Nor are such innocent mishaps a thing of the past. Why, Musty can think of a whole range of wines from Bodegas y Bebidas (Spanish again!) which proudly have the words Ars Vinum on the label.

Now, two thousand years ago, when rather more people spoke Latin, such admirable sentiments (strength through wine) may have been a big seller. But for your average English speaker it looks very much like 'Arse wine', which is not quite so appealing - especially at £30 a bottle. The latest wine in the Arse series is a very good super premium Rioja (or should that be Rear-oja) that has spent two years ageing in wood. In butts, presumably.

No such problems for Jack Daniels, which remains, rather mysteriously, one of the world's most recognisable brand names. Now, evidently feeling they've mastered the art of whiskey production, those clever chaps from Tennessee have set about expanding their range with a 'JD-flavoured malt beverage' in conjunction with Miller brewing.

The drink is officially aimed at 21- to 30-year-olds everywhere (yeah, right!), which must be why Musty finds the thought of it so repellent. After all, if Musty wanted a whiskey chaser and a beer, she'd order them separately - and neither of them would be a JD or a Miller.

Still, she's sure it will be very popular with pubescent teenagers who don't know any better.

More odd mixes in the pipeline, this time from Coca-Cola who are developing plans for a vanilla-flavoured version of their ubiquitous fizz. Given that the last flavour tinkering of Classic Coke proved about as popular as Yasser Arafat at a Bar Mitzvah, Musty is surprised that the Big C is even thinking about messing with the recipe again. Then, further down the press reports she read that Americans "routinely add shots of vanilla syrup to the drink to add sweetness" and her suspicions were aroused still further. Adding sweetness? To Coke? Surely that's like adding jalapeno peppers to a vindaloo curry. No, the whole thing was too ridiculous to be true - and surely no coincidence that the story broke on April 1st.

One story which sounds so ridiculous it ought to be an April Fool, but isn't because it broke weeks before April 1, is the Amazing Case of The Terrorist and the Portuguese Table Wine. If it sounds like a highly convoluted Victorian detective thriller, the reality is hardly any less plausible. Apparently, Herdade do Esporao, from the Alentejo region, has withdrawn 12,000 bottles of its 1999 Tinto Reserva because the bearded, turbanned figure on the label is reckoned to look too much like Osama bin Laden. No, really…

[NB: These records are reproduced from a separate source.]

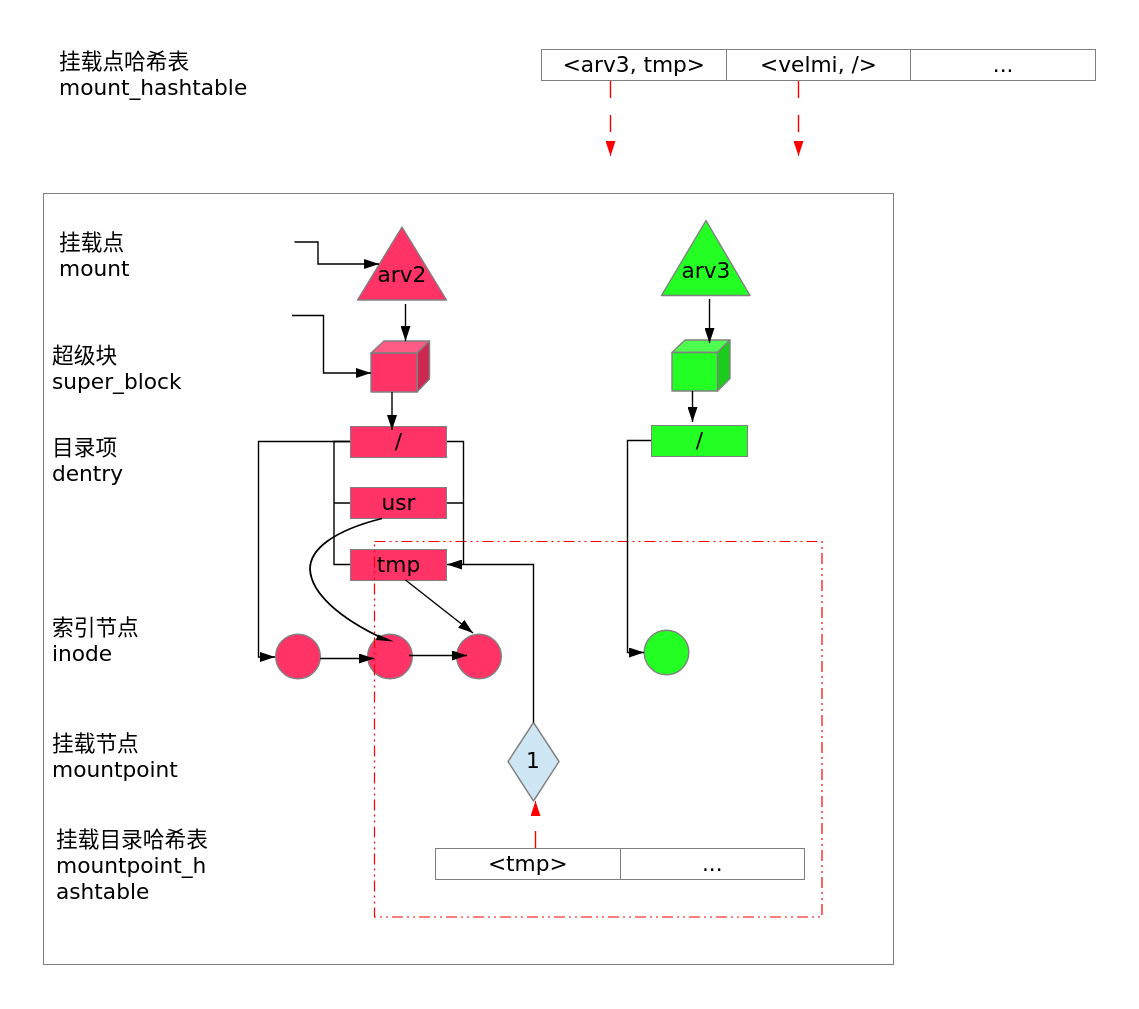
<!DOCTYPE html>
<html lang="zh-CN">
<head>
<meta charset="utf-8">
<title>挂载点哈希表</title>
<style>
:root {
  --ink: #000;
  --paper: #fff;
  --outline: #808080;
  --root-fs: #ff3366;
  --root-fs-light: #ff5c85;
  --root-fs-dark: #cc2952;
  --child-fs: #23ff23;
  --child-fs-light: #4fff4f;
  --child-fs-dark: #1ccc1c;
  --mountpoint: #cfe7f5;
  --hash: #ff0000;
}
* { box-sizing: border-box; margin: 0; }
body { width: 1139px; height: 1009px; overflow: hidden; background: var(--paper); }
.diagram {
  position: relative; width: 1139px; height: 1009px; overflow: hidden;
  color: var(--ink);
  font: 21.7px/26px "DejaVu Sans", "Noto Sans CJK SC", sans-serif;
}
.namespace {
  position: absolute; left: 43px; top: 193px; width: 851px; height: 772px;
  border: 1.5px solid var(--outline);
}
.label { position: absolute; white-space: nowrap; }
.label span { display: block; height: 26px; }
.hashtable {
  position: absolute; display: flex; height: 32px;
  border: 1.5px solid var(--outline);
}
.hashtable span { flex: 1; text-align: center; line-height: 29px; }
.hashtable span + span { border-left: 1.5px solid var(--outline); }
.mount-table { left: 541px; top: 49px; width: 555px; }
.mountpoint-table { left: 435px; top: 848px; width: 370px; }
.shapes, .wires { position: absolute; left: 0; top: 0; }
.shapes { stroke: var(--outline); stroke-width: 1.4; stroke-linejoin: round; }
.dentry {
  position: absolute; width: 97px; height: 32px;
  border: 1.5px solid var(--outline);
  text-align: center; line-height: 29px;
}
.root-fs { background: var(--root-fs); }
.child-fs { background: var(--child-fs); }
.node-name { position: absolute; width: 90px; text-align: center; }
.wires { fill: none; stroke: var(--ink); stroke-width: 1.4; }
.wires .hash { stroke: var(--hash); }
</style>
</head>
<body>
<main class="diagram">
  <section class="namespace"></section>

  <p class="label" style="left:59px;top:49px"><span>挂载点哈希表</span><span>mount_hashtable</span></p>
  <p class="label" style="left:59px;top:230px"><span>挂载点</span><span>mount</span></p>
  <p class="label" style="left:52px;top:343px"><span>超级块</span><span>super_block</span></p>
  <p class="label" style="left:52px;top:435px"><span>目录项</span><span>dentry</span></p>
  <p class="label" style="left:52px;top:615px"><span>索引节点</span><span>inode</span></p>
  <p class="label" style="left:52px;top:731px"><span>挂载节点</span><span>mountpoint</span></p>
  <p class="label" style="left:56px;top:827px"><span>挂载目录哈希表</span><span>mountpoint_h</span><span>ashtable</span></p>

  <div class="hashtable mount-table"><span>&lt;arv3, tmp&gt;</span><span>&lt;velmi, /&gt;</span><span>...</span></div>
  <div class="hashtable mountpoint-table"><span>&lt;tmp&gt;</span><span>...</span></div>

  <svg class="shapes" width="1139" height="1009" viewBox="0 0 1139 1009" aria-hidden="true">
    <g class="root-filesystem" fill="var(--root-fs)">
      <polygon points="402,227 446.5,300 357.5,300"/>
      <polygon points="371,353 384,341 429.5,341 417,353" fill="var(--root-fs-light)"/>
      <polygon points="417,353 429.5,341 429.5,379 417,392" fill="var(--root-fs-dark)"/>
      <rect x="371" y="353" width="46" height="39"/>
      <circle cx="298" cy="656.5" r="22.3"/>
      <circle cx="390" cy="656.5" r="22.3"/>
      <circle cx="479" cy="656.5" r="22.3"/>
    </g>
    <g class="child-filesystem" fill="var(--child-fs)">
      <polygon points="706,220.5 750,295.5 661.5,295.5"/>
      <polygon points="672,352.5 685,340 730,340 717.5,352.5" fill="var(--child-fs-light)"/>
      <polygon points="717.5,352.5 730,340 730,378.5 717.5,391" fill="var(--child-fs-dark)"/>
      <rect x="672" y="352.5" width="45.5" height="38.5"/>
      <circle cx="666.5" cy="652.5" r="22.3"/>
    </g>
    <polygon points="533.5,722.5 559,761.5 533.5,801 508,761.5" fill="var(--mountpoint)"/>
  </svg>

  <div class="dentry root-fs" style="left:350px;top:426px">/</div>
  <div class="dentry root-fs" style="left:350px;top:487px">usr</div>
  <div class="dentry root-fs" style="left:350px;top:549px">tmp</div>
  <div class="dentry child-fs" style="left:651px;top:425px">/</div>

  <span class="node-name" style="left:357px;top:262px">arv2</span>
  <span class="node-name" style="left:661px;top:258px">arv3</span>
  <span class="node-name" style="left:488px;top:748px">1</span>

  <svg class="wires" width="1139" height="1009" viewBox="0 0 1139 1009" aria-hidden="true">
    <defs>
      <marker id="arrow" markerUnits="userSpaceOnUse" markerWidth="16" markerHeight="10" refX="15" refY="5" orient="auto">
        <polygon points="0,0 15,5 0,10" fill="var(--ink)" stroke="none"/>
      </marker>
      <marker id="hash-arrow" markerUnits="userSpaceOnUse" markerWidth="16" markerHeight="10" refX="15" refY="5" orient="auto">
        <polygon points="0,0 15,5 0,10" fill="var(--hash)" stroke="none"/>
      </marker>
    </defs>

    <rect class="hash" x="374.5" y="541.5" width="447.5" height="375.5" stroke-width="1.2" stroke-dasharray="11 4 2 4 2 4"/>

    <g class="hash-links">
      <path class="hash" d="M610.5 81V98M610.5 115V132"/>
      <path class="hash" d="M610.5 141V156" marker-end="url(#hash-arrow)" stroke-width="1"/>
      <path class="hash" d="M798.5 81V98M798.5 115V132"/>
      <path class="hash" d="M798.5 141V156" marker-end="url(#hash-arrow)" stroke-width="1"/>
      <path class="hash" d="M535.5 848V831"/>
      <path class="hash" d="M535.5 816V801" marker-end="url(#hash-arrow)" stroke-width="1"/>
    </g>

    <g class="tree-lines">
      <path d="M350 441.5H334V564.5H350M334 503H350"/>
      <path d="M447 441.5H463.5V564.5M447 503H463.5"/>
    </g>

    <g class="links" marker-end="none">
      <path d="M294.5 242H318V264H379" marker-end="url(#arrow)"/>
      <path d="M292 315.5H323.5V373H371" marker-end="url(#arrow)"/>
      <path d="M405.5 304V341" marker-end="url(#arrow)"/>
      <path d="M392 392V430" marker-end="url(#arrow)"/>
      <path d="M350 441.5H258.5V657H275" marker-end="url(#arrow)"/>
      <path d="M320 658.5H374" marker-end="url(#arrow)"/>
      <path d="M409 655.5H467" marker-end="url(#arrow)"/>
      <path d="M405.5 580L473 633" marker-end="url(#arrow)"/>
      <path d="M382 518.5C332 531 310 550 310 569C311 593 339 618 384 639" stroke-width="1.8"/>
      <polygon points="376,640 378,634.5 394,641.5" fill="var(--ink)" stroke="none"/>
      <path d="M533.5 722.5V564.5H447" marker-end="url(#arrow)"/>
      <path d="M709.5 299V343" marker-end="url(#arrow)"/>
      <path d="M692.5 391V422" marker-end="url(#arrow)"/>
      <path d="M651 440.5H627.5V652.5H644" marker-end="url(#arrow)"/>
    </g>
  </svg>
</main>
</body>
</html>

Finally, since we're in a semi-political mood, Musty has wasted a few minutes to come up with some anagrams of the world's most famous… Starting with the wrecker of Portuguese wine labels.  

O a banned Islam!
I mean sandal B.O.
Anal BSE domain
I Dalaban's omen

Who 'e buggers

Cpl Wool Line

Talib'n Roy

A Rasta's faery

Har! Lion Arse.

And perhaps most surreally of all:

Hate in a BLT